More extracts from Alistair Darling's memoir, due out next Wednesday, have leaked onto Labour Uncut, and today we get his view of Fred Goodwin and co. "My worry," writes Darling, "was that they (the bankers) were so arrogant and stupid that they might bring us all down".

The former chancellor reportedly lambasts Goodwin's response to the crisis as that of someone "off to play a game of golf", concluding that the former RBS boss "deserved to be a pariah". Elsewhere, Darling describes Andy Hornby, the former chief executive of HBOS, as "looking like he was about to explode" when confronted with the full scale of what had happened on his watch. According to Labour Uncut's Atul Hatwal, the former chancellor will also attack a lack of gratitude for the bailout that was "as shocking as it was stupid".

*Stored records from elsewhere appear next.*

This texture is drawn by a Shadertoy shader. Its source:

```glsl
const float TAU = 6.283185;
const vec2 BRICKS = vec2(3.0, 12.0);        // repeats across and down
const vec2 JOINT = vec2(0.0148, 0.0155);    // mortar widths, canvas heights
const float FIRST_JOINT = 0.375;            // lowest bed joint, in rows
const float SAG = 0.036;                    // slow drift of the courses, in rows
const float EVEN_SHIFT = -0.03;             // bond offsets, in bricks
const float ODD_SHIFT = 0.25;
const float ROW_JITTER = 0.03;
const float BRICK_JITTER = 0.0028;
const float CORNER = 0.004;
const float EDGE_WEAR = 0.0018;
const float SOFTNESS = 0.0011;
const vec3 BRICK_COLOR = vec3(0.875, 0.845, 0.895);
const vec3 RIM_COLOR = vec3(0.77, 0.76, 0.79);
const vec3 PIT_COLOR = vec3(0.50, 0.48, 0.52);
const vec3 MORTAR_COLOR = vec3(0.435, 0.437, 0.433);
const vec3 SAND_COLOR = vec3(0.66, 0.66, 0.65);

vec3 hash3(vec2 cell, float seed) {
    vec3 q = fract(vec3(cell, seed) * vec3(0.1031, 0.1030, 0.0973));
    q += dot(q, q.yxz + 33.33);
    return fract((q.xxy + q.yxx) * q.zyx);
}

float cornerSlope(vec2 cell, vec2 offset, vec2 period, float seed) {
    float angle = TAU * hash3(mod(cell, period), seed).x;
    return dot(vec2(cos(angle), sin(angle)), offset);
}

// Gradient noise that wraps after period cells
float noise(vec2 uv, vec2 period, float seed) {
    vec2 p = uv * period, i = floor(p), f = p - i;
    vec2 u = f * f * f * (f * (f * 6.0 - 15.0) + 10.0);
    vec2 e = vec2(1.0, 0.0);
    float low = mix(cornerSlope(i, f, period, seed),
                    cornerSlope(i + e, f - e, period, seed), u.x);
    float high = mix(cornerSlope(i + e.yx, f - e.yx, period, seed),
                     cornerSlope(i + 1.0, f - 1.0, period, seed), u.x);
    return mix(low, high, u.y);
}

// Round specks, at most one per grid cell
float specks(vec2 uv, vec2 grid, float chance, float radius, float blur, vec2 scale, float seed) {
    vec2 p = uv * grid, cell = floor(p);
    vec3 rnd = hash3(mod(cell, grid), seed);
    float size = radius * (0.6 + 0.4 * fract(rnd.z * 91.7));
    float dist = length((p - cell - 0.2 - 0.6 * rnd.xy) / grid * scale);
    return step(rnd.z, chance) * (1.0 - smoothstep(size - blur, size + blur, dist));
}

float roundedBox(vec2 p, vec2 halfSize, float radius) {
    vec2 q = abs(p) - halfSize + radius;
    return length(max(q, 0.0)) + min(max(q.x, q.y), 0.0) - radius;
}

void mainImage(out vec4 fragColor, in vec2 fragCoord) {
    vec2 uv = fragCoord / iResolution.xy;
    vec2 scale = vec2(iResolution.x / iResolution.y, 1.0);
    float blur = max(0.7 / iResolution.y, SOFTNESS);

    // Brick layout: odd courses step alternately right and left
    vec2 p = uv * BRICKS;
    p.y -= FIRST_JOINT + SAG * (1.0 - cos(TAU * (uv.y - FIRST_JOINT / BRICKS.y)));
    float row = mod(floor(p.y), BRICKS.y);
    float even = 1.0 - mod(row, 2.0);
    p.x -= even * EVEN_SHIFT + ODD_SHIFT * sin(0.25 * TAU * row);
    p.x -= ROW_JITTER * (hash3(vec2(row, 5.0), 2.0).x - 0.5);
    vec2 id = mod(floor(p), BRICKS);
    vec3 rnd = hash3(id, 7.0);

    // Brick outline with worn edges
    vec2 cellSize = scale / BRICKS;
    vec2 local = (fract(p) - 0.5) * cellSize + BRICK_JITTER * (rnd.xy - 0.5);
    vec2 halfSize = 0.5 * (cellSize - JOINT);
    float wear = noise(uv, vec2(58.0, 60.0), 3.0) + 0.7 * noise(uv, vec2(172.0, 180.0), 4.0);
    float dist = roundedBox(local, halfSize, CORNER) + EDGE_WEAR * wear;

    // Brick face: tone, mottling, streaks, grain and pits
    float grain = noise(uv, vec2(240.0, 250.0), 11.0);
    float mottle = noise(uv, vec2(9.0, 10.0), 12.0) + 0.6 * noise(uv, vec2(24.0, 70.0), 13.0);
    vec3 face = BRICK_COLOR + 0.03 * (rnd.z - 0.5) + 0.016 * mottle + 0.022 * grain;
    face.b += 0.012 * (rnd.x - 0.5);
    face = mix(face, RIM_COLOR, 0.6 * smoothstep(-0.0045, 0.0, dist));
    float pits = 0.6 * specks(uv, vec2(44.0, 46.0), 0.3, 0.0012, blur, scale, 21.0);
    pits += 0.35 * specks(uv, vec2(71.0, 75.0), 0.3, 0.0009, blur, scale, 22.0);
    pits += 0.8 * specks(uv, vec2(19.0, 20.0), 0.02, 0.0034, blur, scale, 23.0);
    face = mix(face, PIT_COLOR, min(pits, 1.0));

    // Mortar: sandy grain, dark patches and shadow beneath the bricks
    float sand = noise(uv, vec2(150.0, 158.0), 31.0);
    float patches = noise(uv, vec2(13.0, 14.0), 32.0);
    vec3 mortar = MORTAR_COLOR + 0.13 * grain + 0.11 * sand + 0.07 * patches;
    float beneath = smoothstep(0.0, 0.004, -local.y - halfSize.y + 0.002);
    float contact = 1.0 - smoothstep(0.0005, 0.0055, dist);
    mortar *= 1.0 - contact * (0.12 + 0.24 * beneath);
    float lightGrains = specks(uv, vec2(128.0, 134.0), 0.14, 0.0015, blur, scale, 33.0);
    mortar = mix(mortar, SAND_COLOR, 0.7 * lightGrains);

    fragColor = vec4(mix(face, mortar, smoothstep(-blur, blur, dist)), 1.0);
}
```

What makes Darling's intervention politically notable is that it comes so soon before the publication of the Vickers report on banking. As the Lib Dems fight for the introduction of a strict ring-fence between banks' retail and investment arms, Darling's attack on the avarice of the City won't do their cause any harm.

George Eaton is political editor of the New Statesman.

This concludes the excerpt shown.